Swimmer’s Itch Task Force
A Swimmer’s Itch Task Force formed June 2020. The mission is to reduce the incidences of Swimmer’s Itch (SI) in Douglas Lake through a program that must continue every year. Volunteers would be essential for the program’s success.
7/14/2020 Swimmer’s Itch: Next Steps – (from 7/14/2020 eNews)
The Swimmer’s Itch Task Force, chaired by Kim and Ed Grant, submitted its Report describing the occurrence, severity and suspected parasitic sites resulting in swimmer’s itch on Douglas Lake this summer. The report included background information, previous studies of the problem, options to address the problem, and the experience of other inland lakes with swimmer’s itch problems. The first recommendation requested DLIA to fund an initial swimmer’s itch assessment of Douglas Lake.
At the DLIA Executive Board meeting on July 9, 2020, the Board approved $1500 to fund a proposal from Swimmer’s Itch (SI) Solutions, LLC to conduct the needs assessment. Field work on the project will take place in July-August. The study will document the swimmer’s itch lifecycle present on the lake, including presence of the swimmer’s itch parasite and evidence that the Common Merganser is the host associated with the parasite’s lifecycle on the lake. This will involve collection of snails around the lake and examination of the snails to determine if they carry the swimmer’s itch parasite. Parasites found in the snails will provide an accurate species assessment of swimmer’s itch parasites in Douglas Lake. A bird survey will also be conducted to determine how many merganser broods are present on Douglas Lake.

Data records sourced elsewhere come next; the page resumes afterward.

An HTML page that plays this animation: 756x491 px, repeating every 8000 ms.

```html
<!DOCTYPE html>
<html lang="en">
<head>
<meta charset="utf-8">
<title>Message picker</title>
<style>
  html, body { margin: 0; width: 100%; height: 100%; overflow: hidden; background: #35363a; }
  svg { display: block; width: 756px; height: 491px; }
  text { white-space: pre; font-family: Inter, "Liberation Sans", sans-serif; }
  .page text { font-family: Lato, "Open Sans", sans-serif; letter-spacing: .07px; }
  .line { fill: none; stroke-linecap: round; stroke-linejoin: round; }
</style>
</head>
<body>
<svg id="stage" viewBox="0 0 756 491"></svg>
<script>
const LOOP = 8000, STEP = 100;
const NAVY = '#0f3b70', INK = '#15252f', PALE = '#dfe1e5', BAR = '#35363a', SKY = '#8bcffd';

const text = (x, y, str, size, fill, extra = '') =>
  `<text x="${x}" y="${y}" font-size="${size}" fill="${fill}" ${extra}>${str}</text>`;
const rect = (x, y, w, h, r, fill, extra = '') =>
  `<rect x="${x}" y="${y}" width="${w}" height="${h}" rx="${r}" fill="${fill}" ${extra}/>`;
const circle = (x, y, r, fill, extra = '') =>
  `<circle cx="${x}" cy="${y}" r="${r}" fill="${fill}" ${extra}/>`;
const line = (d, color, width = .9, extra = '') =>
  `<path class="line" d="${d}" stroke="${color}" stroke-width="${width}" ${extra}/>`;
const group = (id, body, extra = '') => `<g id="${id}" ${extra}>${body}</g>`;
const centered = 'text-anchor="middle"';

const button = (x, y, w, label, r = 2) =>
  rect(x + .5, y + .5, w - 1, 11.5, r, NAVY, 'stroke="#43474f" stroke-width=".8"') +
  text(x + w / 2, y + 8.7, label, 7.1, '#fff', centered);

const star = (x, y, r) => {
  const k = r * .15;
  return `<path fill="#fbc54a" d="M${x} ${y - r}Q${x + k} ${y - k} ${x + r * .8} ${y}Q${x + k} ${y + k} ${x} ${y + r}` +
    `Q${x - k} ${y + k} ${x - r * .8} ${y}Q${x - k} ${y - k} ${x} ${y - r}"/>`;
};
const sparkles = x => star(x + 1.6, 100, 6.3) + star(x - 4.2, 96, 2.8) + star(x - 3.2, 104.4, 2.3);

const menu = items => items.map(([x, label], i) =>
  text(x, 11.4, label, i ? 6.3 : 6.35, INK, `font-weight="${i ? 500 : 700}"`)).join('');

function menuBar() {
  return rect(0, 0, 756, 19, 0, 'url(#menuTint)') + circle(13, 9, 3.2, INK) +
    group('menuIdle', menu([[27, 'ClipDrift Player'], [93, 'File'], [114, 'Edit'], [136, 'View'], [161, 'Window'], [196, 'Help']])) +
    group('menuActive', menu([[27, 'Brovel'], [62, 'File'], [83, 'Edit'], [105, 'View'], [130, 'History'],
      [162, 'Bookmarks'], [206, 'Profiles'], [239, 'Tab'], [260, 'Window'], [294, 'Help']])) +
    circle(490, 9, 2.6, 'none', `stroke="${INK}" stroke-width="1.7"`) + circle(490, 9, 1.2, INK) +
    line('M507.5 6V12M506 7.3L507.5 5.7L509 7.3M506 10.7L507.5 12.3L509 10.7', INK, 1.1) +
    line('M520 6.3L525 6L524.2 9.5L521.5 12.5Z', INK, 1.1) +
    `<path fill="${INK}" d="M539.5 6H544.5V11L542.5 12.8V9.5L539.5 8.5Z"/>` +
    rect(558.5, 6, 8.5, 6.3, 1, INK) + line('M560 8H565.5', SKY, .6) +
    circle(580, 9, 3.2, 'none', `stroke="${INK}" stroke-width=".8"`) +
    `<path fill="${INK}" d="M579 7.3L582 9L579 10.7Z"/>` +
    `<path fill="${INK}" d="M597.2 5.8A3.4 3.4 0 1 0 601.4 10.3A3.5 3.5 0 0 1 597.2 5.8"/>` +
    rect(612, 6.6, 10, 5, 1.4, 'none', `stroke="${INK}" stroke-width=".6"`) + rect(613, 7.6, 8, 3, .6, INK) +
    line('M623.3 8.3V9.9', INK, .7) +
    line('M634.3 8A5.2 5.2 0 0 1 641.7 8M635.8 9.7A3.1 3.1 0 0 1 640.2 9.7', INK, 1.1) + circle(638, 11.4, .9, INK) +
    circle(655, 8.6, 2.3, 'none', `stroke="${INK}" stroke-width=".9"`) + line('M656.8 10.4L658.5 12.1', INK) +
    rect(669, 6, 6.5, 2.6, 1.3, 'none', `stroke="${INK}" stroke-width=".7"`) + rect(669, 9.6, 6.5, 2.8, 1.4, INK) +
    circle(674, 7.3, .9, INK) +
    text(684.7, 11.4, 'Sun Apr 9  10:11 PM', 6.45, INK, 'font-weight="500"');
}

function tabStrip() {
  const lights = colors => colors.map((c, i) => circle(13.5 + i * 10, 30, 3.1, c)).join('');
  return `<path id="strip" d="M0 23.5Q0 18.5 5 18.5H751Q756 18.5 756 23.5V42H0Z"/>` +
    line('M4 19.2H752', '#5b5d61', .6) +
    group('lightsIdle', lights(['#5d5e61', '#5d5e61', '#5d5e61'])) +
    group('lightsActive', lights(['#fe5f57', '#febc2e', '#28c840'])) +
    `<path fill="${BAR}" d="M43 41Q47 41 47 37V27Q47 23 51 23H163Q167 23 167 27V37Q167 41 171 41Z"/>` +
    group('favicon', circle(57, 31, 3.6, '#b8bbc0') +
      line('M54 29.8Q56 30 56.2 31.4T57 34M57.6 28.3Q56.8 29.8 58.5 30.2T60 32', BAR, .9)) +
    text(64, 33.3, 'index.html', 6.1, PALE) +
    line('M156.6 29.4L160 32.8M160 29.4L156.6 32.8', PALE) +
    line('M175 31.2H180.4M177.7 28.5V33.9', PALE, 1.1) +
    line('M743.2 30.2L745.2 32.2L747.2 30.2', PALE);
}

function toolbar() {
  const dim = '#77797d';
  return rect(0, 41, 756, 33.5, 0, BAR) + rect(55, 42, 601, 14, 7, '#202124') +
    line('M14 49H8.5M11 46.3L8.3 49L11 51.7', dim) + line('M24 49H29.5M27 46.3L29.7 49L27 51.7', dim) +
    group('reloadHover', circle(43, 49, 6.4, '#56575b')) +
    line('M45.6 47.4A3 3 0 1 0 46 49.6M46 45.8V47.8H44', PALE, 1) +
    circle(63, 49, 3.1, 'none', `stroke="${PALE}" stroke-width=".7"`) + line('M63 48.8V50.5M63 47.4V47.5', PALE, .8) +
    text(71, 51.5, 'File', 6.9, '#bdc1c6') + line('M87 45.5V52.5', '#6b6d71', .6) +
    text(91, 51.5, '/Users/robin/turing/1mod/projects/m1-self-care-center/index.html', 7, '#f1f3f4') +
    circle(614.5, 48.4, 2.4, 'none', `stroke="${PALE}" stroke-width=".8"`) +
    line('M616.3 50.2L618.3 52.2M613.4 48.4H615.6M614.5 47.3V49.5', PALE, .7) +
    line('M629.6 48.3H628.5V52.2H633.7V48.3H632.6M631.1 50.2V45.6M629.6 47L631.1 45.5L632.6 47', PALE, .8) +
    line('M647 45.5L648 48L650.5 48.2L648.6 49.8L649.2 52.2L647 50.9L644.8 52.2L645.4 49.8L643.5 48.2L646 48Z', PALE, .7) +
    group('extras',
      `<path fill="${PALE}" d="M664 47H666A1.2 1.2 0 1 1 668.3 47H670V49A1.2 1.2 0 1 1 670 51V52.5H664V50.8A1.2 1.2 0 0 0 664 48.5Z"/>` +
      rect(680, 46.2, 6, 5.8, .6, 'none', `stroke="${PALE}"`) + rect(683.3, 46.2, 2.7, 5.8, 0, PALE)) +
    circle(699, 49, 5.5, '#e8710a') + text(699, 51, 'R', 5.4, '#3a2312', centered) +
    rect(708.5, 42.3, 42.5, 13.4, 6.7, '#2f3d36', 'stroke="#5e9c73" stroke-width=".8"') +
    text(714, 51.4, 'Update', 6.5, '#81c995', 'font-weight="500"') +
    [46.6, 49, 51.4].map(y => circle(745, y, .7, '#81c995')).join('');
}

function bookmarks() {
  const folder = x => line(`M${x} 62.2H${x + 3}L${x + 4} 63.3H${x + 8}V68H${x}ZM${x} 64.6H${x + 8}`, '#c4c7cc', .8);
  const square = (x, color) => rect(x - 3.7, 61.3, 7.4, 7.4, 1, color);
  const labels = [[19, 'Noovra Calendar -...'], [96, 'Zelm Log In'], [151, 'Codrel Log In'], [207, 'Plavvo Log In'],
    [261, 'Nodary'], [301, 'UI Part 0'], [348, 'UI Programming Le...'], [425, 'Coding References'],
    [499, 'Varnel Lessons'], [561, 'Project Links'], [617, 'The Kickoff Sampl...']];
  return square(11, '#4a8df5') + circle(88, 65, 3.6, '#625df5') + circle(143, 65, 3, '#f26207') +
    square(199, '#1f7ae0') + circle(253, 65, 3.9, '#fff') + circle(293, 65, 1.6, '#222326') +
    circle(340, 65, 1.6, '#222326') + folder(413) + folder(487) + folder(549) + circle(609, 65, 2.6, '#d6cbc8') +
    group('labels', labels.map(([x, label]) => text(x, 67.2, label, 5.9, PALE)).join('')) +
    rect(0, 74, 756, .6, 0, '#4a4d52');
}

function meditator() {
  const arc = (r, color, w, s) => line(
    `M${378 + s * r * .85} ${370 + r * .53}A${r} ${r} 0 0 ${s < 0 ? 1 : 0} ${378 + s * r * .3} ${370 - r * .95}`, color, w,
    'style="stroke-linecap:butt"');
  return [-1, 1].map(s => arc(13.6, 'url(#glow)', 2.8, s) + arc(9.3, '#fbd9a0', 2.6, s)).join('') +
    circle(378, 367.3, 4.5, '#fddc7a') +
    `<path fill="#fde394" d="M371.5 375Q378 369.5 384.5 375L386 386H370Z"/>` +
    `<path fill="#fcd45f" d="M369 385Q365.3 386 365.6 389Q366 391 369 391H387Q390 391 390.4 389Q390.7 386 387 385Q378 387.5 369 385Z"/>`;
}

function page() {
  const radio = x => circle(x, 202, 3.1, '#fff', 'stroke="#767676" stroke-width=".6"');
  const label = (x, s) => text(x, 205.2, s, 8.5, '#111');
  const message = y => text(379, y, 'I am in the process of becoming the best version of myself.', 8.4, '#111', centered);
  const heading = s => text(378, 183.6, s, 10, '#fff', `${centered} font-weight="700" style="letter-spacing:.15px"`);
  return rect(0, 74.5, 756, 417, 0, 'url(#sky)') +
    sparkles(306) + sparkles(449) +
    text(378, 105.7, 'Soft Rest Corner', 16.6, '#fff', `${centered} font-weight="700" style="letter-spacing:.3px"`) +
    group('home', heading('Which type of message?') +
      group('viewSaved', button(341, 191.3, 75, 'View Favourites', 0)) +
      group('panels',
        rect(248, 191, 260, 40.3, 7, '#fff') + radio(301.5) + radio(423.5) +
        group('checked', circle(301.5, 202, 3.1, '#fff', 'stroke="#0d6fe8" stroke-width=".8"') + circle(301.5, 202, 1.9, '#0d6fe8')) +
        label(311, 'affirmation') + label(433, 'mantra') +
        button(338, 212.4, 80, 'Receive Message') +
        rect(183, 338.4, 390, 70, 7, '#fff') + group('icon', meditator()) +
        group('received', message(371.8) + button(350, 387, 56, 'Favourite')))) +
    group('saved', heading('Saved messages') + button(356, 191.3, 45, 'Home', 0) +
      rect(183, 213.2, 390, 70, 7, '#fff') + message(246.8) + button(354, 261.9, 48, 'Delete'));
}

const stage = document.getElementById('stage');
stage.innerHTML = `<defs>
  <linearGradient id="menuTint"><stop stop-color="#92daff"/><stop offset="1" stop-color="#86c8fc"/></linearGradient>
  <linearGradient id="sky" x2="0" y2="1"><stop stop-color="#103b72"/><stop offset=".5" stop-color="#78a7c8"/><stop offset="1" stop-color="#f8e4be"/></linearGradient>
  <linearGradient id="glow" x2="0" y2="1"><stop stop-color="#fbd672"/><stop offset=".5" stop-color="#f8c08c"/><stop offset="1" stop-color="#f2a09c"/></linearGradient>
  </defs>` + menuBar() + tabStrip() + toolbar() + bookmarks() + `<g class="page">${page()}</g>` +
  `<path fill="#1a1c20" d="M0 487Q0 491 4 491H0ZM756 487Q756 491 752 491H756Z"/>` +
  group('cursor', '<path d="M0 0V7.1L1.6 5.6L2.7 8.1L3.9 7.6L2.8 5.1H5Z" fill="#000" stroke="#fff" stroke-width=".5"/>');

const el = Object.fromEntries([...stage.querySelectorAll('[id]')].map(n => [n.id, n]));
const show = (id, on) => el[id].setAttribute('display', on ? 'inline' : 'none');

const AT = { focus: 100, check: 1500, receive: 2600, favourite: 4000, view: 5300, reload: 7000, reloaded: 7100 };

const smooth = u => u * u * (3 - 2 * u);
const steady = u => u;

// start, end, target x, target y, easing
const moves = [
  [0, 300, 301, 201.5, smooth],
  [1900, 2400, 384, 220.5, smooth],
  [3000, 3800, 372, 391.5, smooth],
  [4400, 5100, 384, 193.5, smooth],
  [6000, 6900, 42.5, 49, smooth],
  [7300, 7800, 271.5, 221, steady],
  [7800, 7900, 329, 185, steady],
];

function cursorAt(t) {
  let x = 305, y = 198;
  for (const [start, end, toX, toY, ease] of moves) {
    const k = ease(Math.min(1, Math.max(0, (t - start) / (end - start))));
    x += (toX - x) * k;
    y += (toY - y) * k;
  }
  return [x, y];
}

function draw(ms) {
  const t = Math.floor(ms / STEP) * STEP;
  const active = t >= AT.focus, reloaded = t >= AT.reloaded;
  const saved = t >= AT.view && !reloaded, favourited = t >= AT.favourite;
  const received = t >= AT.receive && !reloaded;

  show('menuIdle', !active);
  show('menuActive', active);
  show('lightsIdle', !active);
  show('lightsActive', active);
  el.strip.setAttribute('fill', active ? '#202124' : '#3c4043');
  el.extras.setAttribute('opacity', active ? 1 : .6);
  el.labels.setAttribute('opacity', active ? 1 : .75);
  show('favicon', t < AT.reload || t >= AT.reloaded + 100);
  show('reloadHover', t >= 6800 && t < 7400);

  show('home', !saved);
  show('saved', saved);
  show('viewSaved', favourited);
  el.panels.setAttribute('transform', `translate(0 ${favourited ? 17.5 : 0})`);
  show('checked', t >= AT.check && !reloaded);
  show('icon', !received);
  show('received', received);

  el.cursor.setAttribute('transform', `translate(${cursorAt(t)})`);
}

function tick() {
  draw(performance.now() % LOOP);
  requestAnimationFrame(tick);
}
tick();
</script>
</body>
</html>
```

SI Solutions’ report should be submitted in mid-September and the Board will be meeting with the Task Force Chairs to discuss the report, possible next steps, the financial requirements for these next steps and logistics of permitting requirements (from DNR) for relocation of mergansers if that is the appropriate next step.
For now, unfortunately, Douglas Lake residents, their families and guests must continue to use all preventive measures to avoid swimmer’s itch and take advantage of those remedies that provide some relief from the nasty rash.
Submitted by the DLIA President Mary Ellen Sheridan
6/24/2020 Swimmers Itch Task Force Seeks Information
(from 6/24/20 eNews)
Summer 2020 is starting off to be a very bad year for swimmers itch. Some years this irritating and painful rash (from parasite) isn’t much of a problem; other years, it’s prevalent. 2020 is not a good year. A new DLIA Task Force co-chaired by Kim and Ed Grant has been formed to identify and evaluate cost options for mitigating the problem of Swimmers Itch at Douglas Lake. As a first step, Kim is “fact finding.”
If you or family members/visiting friends, et al. have experienced swimmers itch this summer please report this to email@example.com. Kim requests that you report the date, approximate lake location where exposure to the parasite might have occurred (e.g. swimming around North Fishtail Bay or playing in shallow water around Silver Strand location X) and severity of rash.
Brief DLIA History of SI:
Swimmer’s Itch has been bothering humans around the world for as long as humans have been around. In 2008 and 2009, DLIA SI Task Force participated in the planning of a hopeful program to reduce the itch. The cost was prohibitive at over $50,000.
The Michigan Swimmer’s Itch Partnership (MSIP) formed in 2014 working with various entities for funding and solutions. In late 2018, a few staff members from the Tip of the Mitt Watershed Council became part of MSIP.
All along DLIA has stayed informed, attending conferences, and sharing resources about treatment with the Lake community. In recent years, some Michigan lakes have seen SI incidences reduced through an annual merganser relocation program.
A new DLIA Task Force was formed in June 2020 with hopes of reducing the incidences of SI on DL by 2022. If the proposed program is a fit for Douglas Lake and the DLIA Executive Board approves the funding, annual volunteers will be essential for success. It is also important to recognize that Swimmer’s Itch is not attributable solely to mergansers. Other waterfowl and even mammals can be conduits for snails which host the parasite that causes Swimmer’s Itch.